On the flip side, if YOU are going through something stressful or difficult, that is ALSO not the time to slam the door and shut her out. Reach out to her and actually TALK about what’s going on. Ask her for help or to sit down and talk it through (I tell my daughter, “Use your words…”) when you need something. I know this is tough. I KNOW. It’s easy to get overwhelmed by our emotions, and just want to shut down and cry. BUT – if we are brave enough to let our moms in, it can actually be SUPER helpful, and can release a huge amount of weight, stress or shame from our shoulders. 

Bonus tip! If you have something that is bothering you, something really personal or difficult, and you’re not sure how to get it out, try WRITING IT OUT! I’m better at communicating this way, and my mom and I have sent letters, texts and emails sometimes to share things that we hadn’t yet talked about in person, and that’s okay! Just getting the words out and starting somewhere is all that matters. My mom and I even had a journal that we wrote in and sent it back and forth to each other for a while. Maybe try starting a journal with your mom if she’s open to try it out!

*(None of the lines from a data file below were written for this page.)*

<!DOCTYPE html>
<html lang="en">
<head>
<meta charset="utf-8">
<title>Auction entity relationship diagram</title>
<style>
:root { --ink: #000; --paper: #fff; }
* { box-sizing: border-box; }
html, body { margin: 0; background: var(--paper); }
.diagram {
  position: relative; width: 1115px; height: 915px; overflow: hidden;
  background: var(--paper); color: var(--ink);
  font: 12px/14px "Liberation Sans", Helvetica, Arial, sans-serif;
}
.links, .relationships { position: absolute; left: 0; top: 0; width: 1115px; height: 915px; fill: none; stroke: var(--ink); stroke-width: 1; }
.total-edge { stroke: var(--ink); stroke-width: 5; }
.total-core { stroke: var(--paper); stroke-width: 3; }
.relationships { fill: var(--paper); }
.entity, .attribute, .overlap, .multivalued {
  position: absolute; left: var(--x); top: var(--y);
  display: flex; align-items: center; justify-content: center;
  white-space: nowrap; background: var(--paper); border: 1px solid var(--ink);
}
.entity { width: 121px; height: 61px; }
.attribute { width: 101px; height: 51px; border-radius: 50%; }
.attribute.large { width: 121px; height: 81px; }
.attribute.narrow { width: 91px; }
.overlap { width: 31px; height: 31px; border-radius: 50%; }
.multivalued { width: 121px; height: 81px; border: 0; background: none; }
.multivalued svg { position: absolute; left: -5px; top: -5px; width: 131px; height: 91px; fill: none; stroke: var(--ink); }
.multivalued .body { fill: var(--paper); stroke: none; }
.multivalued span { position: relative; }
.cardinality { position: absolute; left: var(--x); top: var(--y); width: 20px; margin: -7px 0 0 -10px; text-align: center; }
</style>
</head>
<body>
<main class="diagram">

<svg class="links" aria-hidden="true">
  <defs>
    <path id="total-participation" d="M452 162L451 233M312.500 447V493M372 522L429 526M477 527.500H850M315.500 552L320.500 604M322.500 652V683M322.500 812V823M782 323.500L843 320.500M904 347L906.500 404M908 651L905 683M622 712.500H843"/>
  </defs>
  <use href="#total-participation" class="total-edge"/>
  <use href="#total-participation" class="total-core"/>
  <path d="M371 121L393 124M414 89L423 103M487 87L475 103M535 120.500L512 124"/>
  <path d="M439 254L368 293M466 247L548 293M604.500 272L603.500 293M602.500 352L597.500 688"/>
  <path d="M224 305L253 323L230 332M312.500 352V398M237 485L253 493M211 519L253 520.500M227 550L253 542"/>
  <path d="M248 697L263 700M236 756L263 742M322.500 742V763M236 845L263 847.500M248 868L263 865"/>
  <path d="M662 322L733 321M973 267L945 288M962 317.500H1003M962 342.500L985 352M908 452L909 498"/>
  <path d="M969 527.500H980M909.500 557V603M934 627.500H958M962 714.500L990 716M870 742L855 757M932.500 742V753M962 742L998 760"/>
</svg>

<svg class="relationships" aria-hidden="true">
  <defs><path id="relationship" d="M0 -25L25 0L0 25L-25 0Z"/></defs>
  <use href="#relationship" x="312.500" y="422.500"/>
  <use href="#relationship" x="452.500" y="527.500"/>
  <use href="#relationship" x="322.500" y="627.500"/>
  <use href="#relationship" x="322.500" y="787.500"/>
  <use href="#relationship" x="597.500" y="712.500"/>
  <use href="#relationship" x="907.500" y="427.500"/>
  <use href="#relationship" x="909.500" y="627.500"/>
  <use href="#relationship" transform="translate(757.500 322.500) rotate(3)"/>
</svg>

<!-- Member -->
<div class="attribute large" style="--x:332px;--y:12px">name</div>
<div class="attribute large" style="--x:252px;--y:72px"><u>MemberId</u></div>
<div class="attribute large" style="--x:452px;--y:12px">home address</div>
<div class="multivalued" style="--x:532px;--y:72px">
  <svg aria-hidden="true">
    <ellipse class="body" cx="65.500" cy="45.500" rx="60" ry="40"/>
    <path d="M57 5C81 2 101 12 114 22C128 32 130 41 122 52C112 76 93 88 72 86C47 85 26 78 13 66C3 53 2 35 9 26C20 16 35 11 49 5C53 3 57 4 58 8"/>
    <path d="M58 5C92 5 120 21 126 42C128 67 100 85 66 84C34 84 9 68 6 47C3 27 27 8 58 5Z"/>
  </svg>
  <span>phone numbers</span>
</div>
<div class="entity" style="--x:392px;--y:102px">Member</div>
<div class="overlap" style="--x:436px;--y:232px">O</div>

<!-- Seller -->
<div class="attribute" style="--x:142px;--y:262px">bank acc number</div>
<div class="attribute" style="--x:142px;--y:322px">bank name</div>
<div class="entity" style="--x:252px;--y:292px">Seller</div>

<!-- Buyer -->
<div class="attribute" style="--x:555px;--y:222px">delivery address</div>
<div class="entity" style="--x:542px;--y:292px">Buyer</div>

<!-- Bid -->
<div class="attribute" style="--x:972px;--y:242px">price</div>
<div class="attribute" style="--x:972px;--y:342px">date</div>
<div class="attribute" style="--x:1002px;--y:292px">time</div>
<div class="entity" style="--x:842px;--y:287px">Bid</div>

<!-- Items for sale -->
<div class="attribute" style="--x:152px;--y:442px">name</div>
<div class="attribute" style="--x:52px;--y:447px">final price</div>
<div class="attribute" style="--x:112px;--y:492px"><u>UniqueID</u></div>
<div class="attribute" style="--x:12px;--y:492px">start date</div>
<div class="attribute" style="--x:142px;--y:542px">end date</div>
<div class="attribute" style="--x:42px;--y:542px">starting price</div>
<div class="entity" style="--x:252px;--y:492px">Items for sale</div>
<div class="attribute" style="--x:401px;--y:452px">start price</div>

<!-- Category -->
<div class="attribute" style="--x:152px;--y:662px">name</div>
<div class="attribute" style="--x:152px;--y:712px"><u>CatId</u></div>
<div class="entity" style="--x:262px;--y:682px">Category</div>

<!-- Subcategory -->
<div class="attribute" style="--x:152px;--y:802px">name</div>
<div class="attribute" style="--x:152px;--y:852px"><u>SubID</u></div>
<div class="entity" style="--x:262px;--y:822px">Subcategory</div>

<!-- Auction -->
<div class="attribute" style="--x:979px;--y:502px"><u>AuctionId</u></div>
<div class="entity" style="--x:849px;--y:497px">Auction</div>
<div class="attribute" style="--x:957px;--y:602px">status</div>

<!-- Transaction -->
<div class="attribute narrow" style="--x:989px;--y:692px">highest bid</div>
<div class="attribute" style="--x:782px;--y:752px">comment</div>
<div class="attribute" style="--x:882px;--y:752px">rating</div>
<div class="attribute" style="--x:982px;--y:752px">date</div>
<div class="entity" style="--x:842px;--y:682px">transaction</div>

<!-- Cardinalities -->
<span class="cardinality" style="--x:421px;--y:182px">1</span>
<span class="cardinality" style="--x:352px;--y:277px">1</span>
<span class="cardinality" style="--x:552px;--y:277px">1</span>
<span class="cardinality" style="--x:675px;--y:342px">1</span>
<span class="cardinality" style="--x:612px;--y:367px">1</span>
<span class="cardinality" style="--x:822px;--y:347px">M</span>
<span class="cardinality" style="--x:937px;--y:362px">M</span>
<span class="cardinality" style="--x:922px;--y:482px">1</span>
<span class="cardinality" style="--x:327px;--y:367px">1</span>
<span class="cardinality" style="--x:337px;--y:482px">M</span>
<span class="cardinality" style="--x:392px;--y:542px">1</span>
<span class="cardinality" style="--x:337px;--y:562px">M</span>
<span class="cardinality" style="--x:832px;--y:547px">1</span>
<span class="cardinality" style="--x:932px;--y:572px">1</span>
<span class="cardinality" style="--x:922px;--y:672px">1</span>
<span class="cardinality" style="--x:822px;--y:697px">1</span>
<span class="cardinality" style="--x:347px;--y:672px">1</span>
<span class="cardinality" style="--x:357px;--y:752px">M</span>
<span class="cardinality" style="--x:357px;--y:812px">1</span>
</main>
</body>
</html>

Remember that your mom can’t fully help you, encourage you, or give you what you need if you don’t ask for it. Be brave. Be open. Be vulnerable. And let your mom into your stress and troubles. (I wish I would have done more of that.)


5. Seek peace and forgiveness

We ALL need forgiveness. And it is SUCH a powerful offering in any relationship! It is our gift in Christ to have HIS forgiveness, and to have the power to turn that around and to give forgiveness to others. It’s not easy, but it is ALWAYS possible.

If you and your mom have walked through, or are walking through, some tough stuff... make sure that you are not hiding away or holding on to bitter resentment. Take time to talk it through, if she is willing. Pray and cry out to God when you need it. Seek counsel from other trusted adults to help guide you through difficult conversations that need to take place. AND – if you need to ask for forgiveness from your mom to help to clear the tension, be open and humble enough to ask and accept it from her.

Your relationship with your mom is like none other (she literally pushed you OUT of her body!). You are connected, always, and it’s WORTH the effort to build or repair this relationship.


Final Note:

Before we wrap up, I want to talk to the girls who have a strained or distant relationship with their mom. Girls who have LONGED for their moms to notice or make effort to pursue them. The Bible says, “as much as it depends on you, be at peace with everyone”. Although there is ALWAYS hope, the hard truth is that some people have a really hard time admitting fault and being willing to change. For some of you, I know that your hearts feel broken because of this or the rejection you have faced or are still facing. My heart, and God’s heart, feels broken for you. 

The truth is that we can only do so much, and we can only go so far to make peace with others. The other person needs to do their part. We can’t force someone into a close relationship, but we CAN forgive them for the lack of it – even if they never ask for it. 

Whatever your relationship with your mom is like now, or however you wish it could be, make sure to do what YOU can to seek peace and offer forgiveness. She needs it. You need it. I need it. But, remember also that you are NOT responsible for how the other person responds. If you try some of these things and your mom doesn’t respond well, that is NOT a reflection of how AMAZING and VALUABLE you are.

Unfortunately, some parents have brokenness so deep that it spills onto their children. But that is NOT your fault. And that does NOT define your future as an amazing woman of God, and even one day perhaps as a mom yourself! (It’s amazing!!)

It will take some work and some time, and some help from other people and other healthy life-giving relationships to be able to walk through and fully accept this. But I want you to know that no matter WHAT your relationship with your mom looks like, or what it will be like in the future, YOU are still WANTED, CHERISHED, CHOSEN by God. You are WONDERFULLY MADE and you have a FAMILY in Christ that will ALWAYS be cheering you on!


So, girls, go for a deeper, more honest, and more fun relationship with your mom. Odds are, she is pretty awesome! And I just KNOW that you are too.